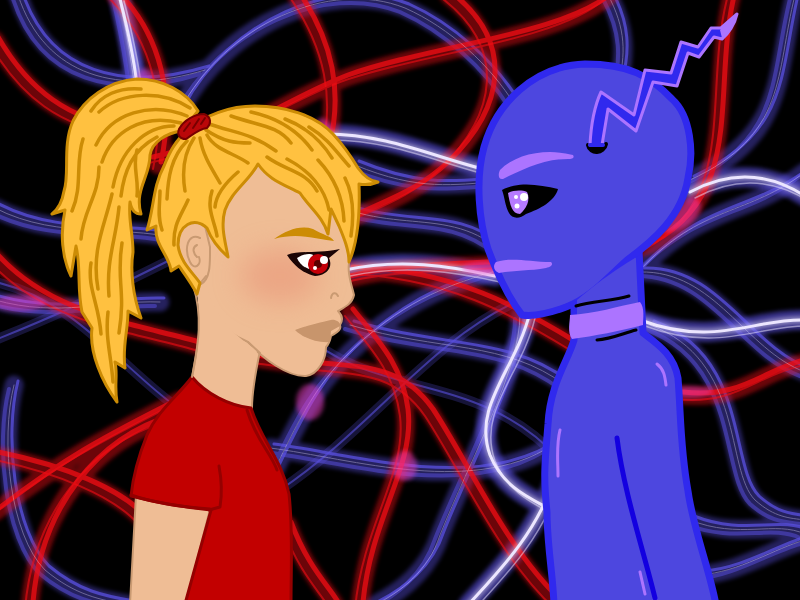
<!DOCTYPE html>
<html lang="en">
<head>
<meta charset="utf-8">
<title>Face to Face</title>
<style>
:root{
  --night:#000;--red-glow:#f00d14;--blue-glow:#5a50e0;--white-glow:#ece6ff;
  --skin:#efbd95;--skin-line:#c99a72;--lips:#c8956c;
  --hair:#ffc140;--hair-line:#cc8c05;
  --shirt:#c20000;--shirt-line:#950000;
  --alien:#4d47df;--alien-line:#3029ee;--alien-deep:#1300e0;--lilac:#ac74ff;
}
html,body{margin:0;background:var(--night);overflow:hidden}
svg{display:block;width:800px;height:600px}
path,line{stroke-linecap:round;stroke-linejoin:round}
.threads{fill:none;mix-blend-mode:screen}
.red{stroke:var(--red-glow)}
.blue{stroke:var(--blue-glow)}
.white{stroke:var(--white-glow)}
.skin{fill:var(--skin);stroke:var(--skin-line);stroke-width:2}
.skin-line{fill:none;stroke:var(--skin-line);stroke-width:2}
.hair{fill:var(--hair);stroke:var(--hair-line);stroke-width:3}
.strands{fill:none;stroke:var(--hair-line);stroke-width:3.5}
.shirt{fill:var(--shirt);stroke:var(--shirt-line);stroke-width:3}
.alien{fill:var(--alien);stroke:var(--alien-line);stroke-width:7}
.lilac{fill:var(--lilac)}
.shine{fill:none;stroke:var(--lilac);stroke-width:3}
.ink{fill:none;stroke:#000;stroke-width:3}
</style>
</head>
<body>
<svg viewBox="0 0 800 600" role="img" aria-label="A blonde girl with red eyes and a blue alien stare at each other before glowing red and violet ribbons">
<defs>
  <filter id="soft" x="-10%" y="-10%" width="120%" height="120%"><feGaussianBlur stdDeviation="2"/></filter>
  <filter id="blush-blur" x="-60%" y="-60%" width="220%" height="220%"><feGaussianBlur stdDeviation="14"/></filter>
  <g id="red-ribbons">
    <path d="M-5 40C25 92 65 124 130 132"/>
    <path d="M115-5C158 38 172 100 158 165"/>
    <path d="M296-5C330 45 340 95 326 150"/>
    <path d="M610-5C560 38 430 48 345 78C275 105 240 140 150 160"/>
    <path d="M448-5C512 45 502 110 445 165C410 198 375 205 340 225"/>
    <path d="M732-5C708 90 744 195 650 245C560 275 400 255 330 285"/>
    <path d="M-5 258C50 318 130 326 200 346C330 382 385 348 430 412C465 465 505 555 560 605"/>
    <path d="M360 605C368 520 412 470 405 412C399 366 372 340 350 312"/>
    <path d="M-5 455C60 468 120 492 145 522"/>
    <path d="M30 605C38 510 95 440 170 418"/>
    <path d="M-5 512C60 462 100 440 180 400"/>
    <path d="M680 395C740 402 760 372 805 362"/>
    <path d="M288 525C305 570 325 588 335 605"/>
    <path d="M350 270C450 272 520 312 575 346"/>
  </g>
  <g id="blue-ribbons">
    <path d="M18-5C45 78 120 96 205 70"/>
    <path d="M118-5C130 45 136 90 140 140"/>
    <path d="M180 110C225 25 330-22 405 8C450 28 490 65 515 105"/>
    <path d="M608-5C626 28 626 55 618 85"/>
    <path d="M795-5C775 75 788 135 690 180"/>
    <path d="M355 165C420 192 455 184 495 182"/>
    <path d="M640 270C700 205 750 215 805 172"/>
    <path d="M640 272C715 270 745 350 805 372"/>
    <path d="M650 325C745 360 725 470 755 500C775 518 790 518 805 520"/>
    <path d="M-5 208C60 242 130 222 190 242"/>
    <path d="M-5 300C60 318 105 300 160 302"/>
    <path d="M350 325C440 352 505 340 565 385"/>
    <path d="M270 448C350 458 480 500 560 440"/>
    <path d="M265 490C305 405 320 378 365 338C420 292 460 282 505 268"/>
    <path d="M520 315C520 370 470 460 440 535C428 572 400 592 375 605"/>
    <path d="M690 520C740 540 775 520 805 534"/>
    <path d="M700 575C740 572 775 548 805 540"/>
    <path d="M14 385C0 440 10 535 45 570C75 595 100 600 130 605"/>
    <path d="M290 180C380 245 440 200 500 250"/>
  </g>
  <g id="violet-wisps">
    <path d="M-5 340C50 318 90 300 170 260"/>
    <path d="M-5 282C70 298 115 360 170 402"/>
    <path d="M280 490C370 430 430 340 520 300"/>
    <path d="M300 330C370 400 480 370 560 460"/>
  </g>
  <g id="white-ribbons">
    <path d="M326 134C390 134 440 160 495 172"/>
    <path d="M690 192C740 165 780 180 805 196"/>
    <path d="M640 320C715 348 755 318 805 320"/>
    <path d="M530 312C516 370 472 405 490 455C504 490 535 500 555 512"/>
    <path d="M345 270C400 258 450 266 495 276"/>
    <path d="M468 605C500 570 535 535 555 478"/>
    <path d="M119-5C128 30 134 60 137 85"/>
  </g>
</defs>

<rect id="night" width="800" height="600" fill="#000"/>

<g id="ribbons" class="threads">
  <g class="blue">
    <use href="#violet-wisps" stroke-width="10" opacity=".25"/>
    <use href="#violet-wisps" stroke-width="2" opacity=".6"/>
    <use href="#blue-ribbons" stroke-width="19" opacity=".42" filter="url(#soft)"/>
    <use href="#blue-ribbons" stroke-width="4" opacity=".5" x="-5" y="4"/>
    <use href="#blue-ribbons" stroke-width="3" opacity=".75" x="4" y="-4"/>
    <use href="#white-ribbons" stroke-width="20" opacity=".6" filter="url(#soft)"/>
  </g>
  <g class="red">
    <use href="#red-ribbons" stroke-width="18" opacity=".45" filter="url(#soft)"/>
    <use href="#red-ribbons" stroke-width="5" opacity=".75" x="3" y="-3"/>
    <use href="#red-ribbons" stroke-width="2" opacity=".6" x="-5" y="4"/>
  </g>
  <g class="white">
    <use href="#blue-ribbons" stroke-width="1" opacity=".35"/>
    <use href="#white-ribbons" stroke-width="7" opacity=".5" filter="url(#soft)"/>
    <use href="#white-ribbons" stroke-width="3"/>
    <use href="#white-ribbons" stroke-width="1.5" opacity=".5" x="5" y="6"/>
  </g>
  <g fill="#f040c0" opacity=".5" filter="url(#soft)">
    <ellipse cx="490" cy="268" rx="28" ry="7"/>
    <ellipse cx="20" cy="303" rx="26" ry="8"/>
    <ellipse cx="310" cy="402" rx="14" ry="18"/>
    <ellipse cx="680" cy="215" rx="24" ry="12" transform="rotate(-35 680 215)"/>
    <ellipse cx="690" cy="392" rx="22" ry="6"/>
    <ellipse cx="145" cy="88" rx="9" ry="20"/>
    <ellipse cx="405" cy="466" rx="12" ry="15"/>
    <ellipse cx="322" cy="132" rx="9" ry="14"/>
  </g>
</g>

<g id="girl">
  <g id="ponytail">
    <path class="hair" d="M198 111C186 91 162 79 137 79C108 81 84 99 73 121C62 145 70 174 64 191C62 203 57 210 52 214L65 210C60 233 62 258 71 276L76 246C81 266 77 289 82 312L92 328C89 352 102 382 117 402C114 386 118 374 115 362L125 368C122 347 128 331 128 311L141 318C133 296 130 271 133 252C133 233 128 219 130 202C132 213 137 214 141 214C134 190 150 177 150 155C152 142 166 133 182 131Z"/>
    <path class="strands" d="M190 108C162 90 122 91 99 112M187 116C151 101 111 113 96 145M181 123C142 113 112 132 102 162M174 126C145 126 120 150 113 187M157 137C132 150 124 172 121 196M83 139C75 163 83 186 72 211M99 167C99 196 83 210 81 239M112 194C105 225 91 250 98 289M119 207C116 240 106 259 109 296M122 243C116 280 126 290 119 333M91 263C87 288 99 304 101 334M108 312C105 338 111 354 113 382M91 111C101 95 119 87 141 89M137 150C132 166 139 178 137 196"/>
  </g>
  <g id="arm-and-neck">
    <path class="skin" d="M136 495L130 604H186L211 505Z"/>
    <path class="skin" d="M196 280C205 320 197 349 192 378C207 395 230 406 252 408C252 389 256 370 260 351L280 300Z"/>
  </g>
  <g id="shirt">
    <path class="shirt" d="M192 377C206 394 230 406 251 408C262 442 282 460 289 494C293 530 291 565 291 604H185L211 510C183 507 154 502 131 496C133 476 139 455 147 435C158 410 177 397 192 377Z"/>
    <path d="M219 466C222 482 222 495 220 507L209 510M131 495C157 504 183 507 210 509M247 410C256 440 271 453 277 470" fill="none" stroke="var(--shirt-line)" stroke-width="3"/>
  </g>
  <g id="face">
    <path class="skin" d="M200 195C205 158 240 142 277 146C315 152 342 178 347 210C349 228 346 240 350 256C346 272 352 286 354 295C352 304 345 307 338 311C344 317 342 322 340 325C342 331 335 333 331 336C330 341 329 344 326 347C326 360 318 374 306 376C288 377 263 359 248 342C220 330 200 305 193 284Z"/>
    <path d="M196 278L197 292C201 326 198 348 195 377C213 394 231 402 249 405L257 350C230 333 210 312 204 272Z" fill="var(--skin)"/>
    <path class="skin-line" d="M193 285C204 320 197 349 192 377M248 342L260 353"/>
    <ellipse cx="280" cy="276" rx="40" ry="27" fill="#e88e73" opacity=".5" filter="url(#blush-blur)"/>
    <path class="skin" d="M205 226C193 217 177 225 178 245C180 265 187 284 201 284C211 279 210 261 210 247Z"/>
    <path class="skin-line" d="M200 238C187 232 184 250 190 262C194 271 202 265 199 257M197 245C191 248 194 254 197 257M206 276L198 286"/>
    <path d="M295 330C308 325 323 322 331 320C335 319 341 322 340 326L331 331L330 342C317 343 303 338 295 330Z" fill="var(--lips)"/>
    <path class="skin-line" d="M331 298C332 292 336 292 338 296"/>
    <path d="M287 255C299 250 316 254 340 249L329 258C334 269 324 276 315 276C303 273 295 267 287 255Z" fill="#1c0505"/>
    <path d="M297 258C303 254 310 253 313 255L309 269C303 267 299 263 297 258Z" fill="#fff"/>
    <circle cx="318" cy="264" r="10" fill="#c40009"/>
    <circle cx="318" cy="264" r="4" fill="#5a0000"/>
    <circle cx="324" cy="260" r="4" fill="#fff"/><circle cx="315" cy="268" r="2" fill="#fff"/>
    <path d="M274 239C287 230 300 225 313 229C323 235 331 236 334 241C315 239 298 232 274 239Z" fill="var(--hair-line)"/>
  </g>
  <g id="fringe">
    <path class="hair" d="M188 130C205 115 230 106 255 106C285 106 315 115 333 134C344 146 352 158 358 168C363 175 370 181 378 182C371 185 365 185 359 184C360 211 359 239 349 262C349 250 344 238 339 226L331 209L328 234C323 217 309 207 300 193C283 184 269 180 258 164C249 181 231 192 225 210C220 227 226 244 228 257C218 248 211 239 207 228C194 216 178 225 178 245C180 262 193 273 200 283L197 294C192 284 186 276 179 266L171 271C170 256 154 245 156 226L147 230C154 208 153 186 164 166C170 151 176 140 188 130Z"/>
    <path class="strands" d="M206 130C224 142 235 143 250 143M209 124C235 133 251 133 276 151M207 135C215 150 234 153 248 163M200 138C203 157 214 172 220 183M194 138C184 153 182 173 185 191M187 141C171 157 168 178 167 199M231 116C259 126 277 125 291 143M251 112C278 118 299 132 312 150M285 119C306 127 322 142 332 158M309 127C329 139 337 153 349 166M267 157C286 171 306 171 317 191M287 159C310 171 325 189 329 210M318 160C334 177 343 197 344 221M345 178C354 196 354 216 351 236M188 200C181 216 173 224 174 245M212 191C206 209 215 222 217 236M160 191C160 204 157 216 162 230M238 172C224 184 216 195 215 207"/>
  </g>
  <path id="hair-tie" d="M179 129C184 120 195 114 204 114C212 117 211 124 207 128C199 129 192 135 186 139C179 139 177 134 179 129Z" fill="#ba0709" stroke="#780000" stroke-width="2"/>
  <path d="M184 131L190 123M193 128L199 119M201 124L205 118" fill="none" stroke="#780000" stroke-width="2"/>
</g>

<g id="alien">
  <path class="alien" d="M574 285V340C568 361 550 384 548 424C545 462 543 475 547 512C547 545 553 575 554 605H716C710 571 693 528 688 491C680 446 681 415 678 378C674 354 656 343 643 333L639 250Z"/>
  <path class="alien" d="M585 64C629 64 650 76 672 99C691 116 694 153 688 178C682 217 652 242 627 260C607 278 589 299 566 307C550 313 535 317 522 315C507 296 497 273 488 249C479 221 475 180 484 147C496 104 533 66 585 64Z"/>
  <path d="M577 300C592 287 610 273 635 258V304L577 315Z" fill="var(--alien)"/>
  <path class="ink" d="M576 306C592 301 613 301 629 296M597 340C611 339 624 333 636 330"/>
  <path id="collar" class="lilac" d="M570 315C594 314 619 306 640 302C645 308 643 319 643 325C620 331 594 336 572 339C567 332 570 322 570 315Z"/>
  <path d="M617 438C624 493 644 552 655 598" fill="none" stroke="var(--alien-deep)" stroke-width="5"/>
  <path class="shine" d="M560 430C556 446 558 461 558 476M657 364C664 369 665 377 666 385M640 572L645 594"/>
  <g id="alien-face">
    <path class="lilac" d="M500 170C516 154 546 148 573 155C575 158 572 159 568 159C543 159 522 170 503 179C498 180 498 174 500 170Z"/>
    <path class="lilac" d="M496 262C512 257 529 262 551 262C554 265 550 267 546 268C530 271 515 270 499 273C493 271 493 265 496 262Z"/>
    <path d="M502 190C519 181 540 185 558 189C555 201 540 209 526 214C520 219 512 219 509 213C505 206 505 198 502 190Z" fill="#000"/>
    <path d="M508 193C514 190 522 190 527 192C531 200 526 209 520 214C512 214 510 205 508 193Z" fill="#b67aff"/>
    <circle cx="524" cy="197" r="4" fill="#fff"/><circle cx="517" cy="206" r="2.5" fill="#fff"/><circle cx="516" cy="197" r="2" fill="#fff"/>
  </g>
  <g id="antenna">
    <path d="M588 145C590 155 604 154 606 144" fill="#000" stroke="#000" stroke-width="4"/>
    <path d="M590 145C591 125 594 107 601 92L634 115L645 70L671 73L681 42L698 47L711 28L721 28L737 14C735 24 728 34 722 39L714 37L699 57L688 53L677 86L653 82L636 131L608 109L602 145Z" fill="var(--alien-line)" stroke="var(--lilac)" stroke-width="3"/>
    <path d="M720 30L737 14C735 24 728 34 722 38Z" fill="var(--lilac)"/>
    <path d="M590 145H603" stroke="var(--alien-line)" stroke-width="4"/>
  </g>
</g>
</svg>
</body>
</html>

Exercise prompt: Please, without any pictures, write out exactly the lines of the listing from its first line through the line that holds "502 110 445", ends included, and nothing beyond them.

Answer to the exercise:
<!DOCTYPE html>
<html lang="en">
<head>
<meta charset="utf-8">
<title>Face to Face</title>
<style>
:root{
  --night:#000;--red-glow:#f00d14;--blue-glow:#5a50e0;--white-glow:#ece6ff;
  --skin:#efbd95;--skin-line:#c99a72;--lips:#c8956c;
  --hair:#ffc140;--hair-line:#cc8c05;
  --shirt:#c20000;--shirt-line:#950000;
  --alien:#4d47df;--alien-line:#3029ee;--alien-deep:#1300e0;--lilac:#ac74ff;
}
html,body{margin:0;background:var(--night);overflow:hidden}
svg{display:block;width:800px;height:600px}
path,line{stroke-linecap:round;stroke-linejoin:round}
.threads{fill:none;mix-blend-mode:screen}
.red{stroke:var(--red-glow)}
.blue{stroke:var(--blue-glow)}
.white{stroke:var(--white-glow)}
.skin{fill:var(--skin);stroke:var(--skin-line);stroke-width:2}
.skin-line{fill:none;stroke:var(--skin-line);stroke-width:2}
.hair{fill:var(--hair);stroke:var(--hair-line);stroke-width:3}
.strands{fill:none;stroke:var(--hair-line);stroke-width:3.5}
.shirt{fill:var(--shirt);stroke:var(--shirt-line);stroke-width:3}
.alien{fill:var(--alien);stroke:var(--alien-line);stroke-width:7}
.lilac{fill:var(--lilac)}
.shine{fill:none;stroke:var(--lilac);stroke-width:3}
.ink{fill:none;stroke:#000;stroke-width:3}
</style>
</head>
<body>
<svg viewBox="0 0 800 600" role="img" aria-label="A blonde girl with red eyes and a blue alien stare at each other before glowing red and violet ribbons">
<defs>
  <filter id="soft" x="-10%" y="-10%" width="120%" height="120%"><feGaussianBlur stdDeviation="2"/></filter>
  <filter id="blush-blur" x="-60%" y="-60%" width="220%" height="220%"><feGaussianBlur stdDeviation="14"/></filter>
  <g id="red-ribbons">
    <path d="M-5 40C25 92 65 124 130 132"/>
    <path d="M115-5C158 38 172 100 158 165"/>
    <path d="M296-5C330 45 340 95 326 150"/>
    <path d="M610-5C560 38 430 48 345 78C275 105 240 140 150 160"/>
    <path d="M448-5C512 45 502 110 445 165C410 198 375 205 340 225"/>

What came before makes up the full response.